I think the British nation really relies and survives on humour. And people did have a sense of humour. I was a small boy during the war, eight years old when it began. We helped out by putting people up. There were two women who had been bombed out of their house and I remember one of them went back to look at what remained. She came back and said to her sister, ‘Oh you know those crushed velvet curtains in the drawing room? Well, they’re really crushed now.’ That sense of humour was fairly typical. Obviously, there were great tragedies in the war, but if you could find things to laugh at it was helpful.

DadsArmy_embed
Frank Williams played tetchy vicar Timothy farthing and at 87 is the oldest surviving cast member

Frank Williams’ top three Dad’s Army moments

“The line that everybody always remembers, of course, is Don’t tell ’em Pike! but I wasn’t in that particular episode.

The Royal Train is a great favourite of mine because we had a lot of fun filming that. I believe it was also the Queen Mother’s favourite because it mentioned her husband, George VI.

All Is Safely Gathered In was also enormous fun. At the end, all the platoon are a bit the worse for drink and a fight breaks out during the harvest thanksgiving service. The wonderful, indomitable organist –who was a real organist – playing the harmonium, while all mayhem is breaking loose around her. That’s one of my favourite moments.

https://www.youtube.com/watch?v=ZfMYnjgoES0

Image: Getty

Support the Big Issue

For over 30 years, the Big Issue has been committed to ending poverty in the UK. In 2024, our work is needed more than ever. Find out how you can support the Big Issue today.
Vendor martin Hawes

Recommended for you

View all
Rebus star Richard Rankin on TV reboots, defying his late dad's advice and getting his arse out
TV

Rebus star Richard Rankin on TV reboots, defying his late dad's advice and getting his arse out

Steve Pemberton and Reece Shearsmith on friendship, TV and saying goodbye to Inside No 9
TV

Steve Pemberton and Reece Shearsmith on friendship, TV and saying goodbye to Inside No 9

Doctor Who star Millie Gibson on hope for Ruby Sunday and lessons learned from 'magical' Ncuti Gatwa
TV

Doctor Who star Millie Gibson on hope for Ruby Sunday and lessons learned from 'magical' Ncuti Gatwa

Marge starts a union and fights for workers' rights in powerful new episode of The Simpsons
TV

Marge starts a union and fights for workers' rights in powerful new episode of The Simpsons

Most Popular

Read All
Renters pay their landlords' buy-to-let mortgages, so they should get a share of the profits
Renters: A mortgage lender's window advertising buy-to-let products
1.

Renters pay their landlords' buy-to-let mortgages, so they should get a share of the profits

Exclusive: Disabled people are 'set up to fail' by the DWP in target-driven disability benefits system, whistleblowers reveal
Pound coins on a piece of paper with disability living allowancve
2.
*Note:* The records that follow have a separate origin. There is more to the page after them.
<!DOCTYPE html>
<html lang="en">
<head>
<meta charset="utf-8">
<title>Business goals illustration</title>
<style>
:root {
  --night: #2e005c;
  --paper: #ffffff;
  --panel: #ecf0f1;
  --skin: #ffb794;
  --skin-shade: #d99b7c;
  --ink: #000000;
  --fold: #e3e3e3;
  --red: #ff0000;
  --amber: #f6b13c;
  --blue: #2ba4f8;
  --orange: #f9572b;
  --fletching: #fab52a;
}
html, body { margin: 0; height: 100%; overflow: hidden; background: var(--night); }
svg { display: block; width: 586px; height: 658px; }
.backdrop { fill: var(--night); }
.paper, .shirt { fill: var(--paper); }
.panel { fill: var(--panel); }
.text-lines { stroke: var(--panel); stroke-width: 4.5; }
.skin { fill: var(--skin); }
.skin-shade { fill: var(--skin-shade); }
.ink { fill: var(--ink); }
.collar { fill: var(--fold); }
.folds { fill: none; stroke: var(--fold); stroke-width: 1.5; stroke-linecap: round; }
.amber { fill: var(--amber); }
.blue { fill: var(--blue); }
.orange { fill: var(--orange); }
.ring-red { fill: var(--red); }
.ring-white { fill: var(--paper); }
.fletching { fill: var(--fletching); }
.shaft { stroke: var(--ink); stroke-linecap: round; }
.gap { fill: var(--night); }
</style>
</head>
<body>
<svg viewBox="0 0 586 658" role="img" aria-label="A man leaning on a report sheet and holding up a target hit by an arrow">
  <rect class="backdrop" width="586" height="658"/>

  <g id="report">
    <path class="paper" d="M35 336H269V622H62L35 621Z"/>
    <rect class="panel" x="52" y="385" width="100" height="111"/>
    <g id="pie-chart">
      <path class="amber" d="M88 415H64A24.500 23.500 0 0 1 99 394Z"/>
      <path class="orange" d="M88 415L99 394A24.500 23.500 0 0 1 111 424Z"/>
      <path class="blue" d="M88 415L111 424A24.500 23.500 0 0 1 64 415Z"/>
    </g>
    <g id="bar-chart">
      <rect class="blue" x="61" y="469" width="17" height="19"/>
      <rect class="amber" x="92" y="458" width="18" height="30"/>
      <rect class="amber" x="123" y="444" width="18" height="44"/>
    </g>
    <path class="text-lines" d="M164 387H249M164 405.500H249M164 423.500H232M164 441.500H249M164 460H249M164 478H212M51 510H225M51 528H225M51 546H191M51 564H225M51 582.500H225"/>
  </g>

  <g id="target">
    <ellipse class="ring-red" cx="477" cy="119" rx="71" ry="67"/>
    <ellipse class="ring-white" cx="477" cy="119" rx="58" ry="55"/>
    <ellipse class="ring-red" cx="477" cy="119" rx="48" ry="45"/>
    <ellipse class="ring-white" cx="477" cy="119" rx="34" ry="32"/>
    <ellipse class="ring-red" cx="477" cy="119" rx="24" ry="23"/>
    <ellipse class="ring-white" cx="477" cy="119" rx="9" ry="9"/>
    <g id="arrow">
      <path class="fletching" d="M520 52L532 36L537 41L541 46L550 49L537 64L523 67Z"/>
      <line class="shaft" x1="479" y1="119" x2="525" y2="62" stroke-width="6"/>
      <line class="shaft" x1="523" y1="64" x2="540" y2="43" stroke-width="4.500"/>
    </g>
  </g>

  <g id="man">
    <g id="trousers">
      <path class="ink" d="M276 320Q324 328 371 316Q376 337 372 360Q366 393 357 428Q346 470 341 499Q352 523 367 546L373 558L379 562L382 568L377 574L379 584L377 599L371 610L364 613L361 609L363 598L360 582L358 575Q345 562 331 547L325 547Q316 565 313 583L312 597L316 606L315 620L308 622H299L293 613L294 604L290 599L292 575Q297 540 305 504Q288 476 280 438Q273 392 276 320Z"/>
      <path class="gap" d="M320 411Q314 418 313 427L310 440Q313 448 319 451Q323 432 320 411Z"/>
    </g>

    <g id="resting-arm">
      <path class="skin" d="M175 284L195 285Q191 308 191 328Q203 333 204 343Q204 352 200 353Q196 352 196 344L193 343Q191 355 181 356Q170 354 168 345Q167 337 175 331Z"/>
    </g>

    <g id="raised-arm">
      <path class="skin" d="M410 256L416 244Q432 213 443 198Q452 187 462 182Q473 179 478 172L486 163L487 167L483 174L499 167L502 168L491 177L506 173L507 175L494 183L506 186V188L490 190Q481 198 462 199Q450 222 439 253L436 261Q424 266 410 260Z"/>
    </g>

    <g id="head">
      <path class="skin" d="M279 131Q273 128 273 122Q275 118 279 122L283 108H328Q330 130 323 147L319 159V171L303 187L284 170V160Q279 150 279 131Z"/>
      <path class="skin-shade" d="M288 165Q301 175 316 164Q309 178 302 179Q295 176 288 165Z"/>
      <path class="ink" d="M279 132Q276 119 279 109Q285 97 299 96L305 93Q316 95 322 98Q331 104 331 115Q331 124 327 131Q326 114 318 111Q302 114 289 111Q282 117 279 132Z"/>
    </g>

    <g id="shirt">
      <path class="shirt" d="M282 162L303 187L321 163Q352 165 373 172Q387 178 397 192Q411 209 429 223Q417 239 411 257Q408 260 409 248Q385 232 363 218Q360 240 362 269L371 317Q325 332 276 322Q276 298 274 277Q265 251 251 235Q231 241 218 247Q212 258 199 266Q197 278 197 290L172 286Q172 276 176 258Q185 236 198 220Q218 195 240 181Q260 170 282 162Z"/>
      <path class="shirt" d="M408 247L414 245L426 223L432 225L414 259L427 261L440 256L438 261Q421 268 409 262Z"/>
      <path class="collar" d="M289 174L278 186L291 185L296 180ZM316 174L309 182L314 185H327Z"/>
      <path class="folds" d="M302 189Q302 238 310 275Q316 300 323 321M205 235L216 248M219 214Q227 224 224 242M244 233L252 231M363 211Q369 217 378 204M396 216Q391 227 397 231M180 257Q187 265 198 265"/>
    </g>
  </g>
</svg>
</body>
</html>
Exclusive: Disabled people are 'set up to fail' by the DWP in target-driven disability benefits system, whistleblowers reveal

Cost of living payment 2024: Where to get help now the scheme is over
next dwp cost of living payment 2023
3.

Cost of living payment 2024: Where to get help now the scheme is over

Strike dates 2023: From train drivers to NHS doctors, here are the dates to know
4.

Strike dates 2023: From train drivers to NHS doctors, here are the dates to know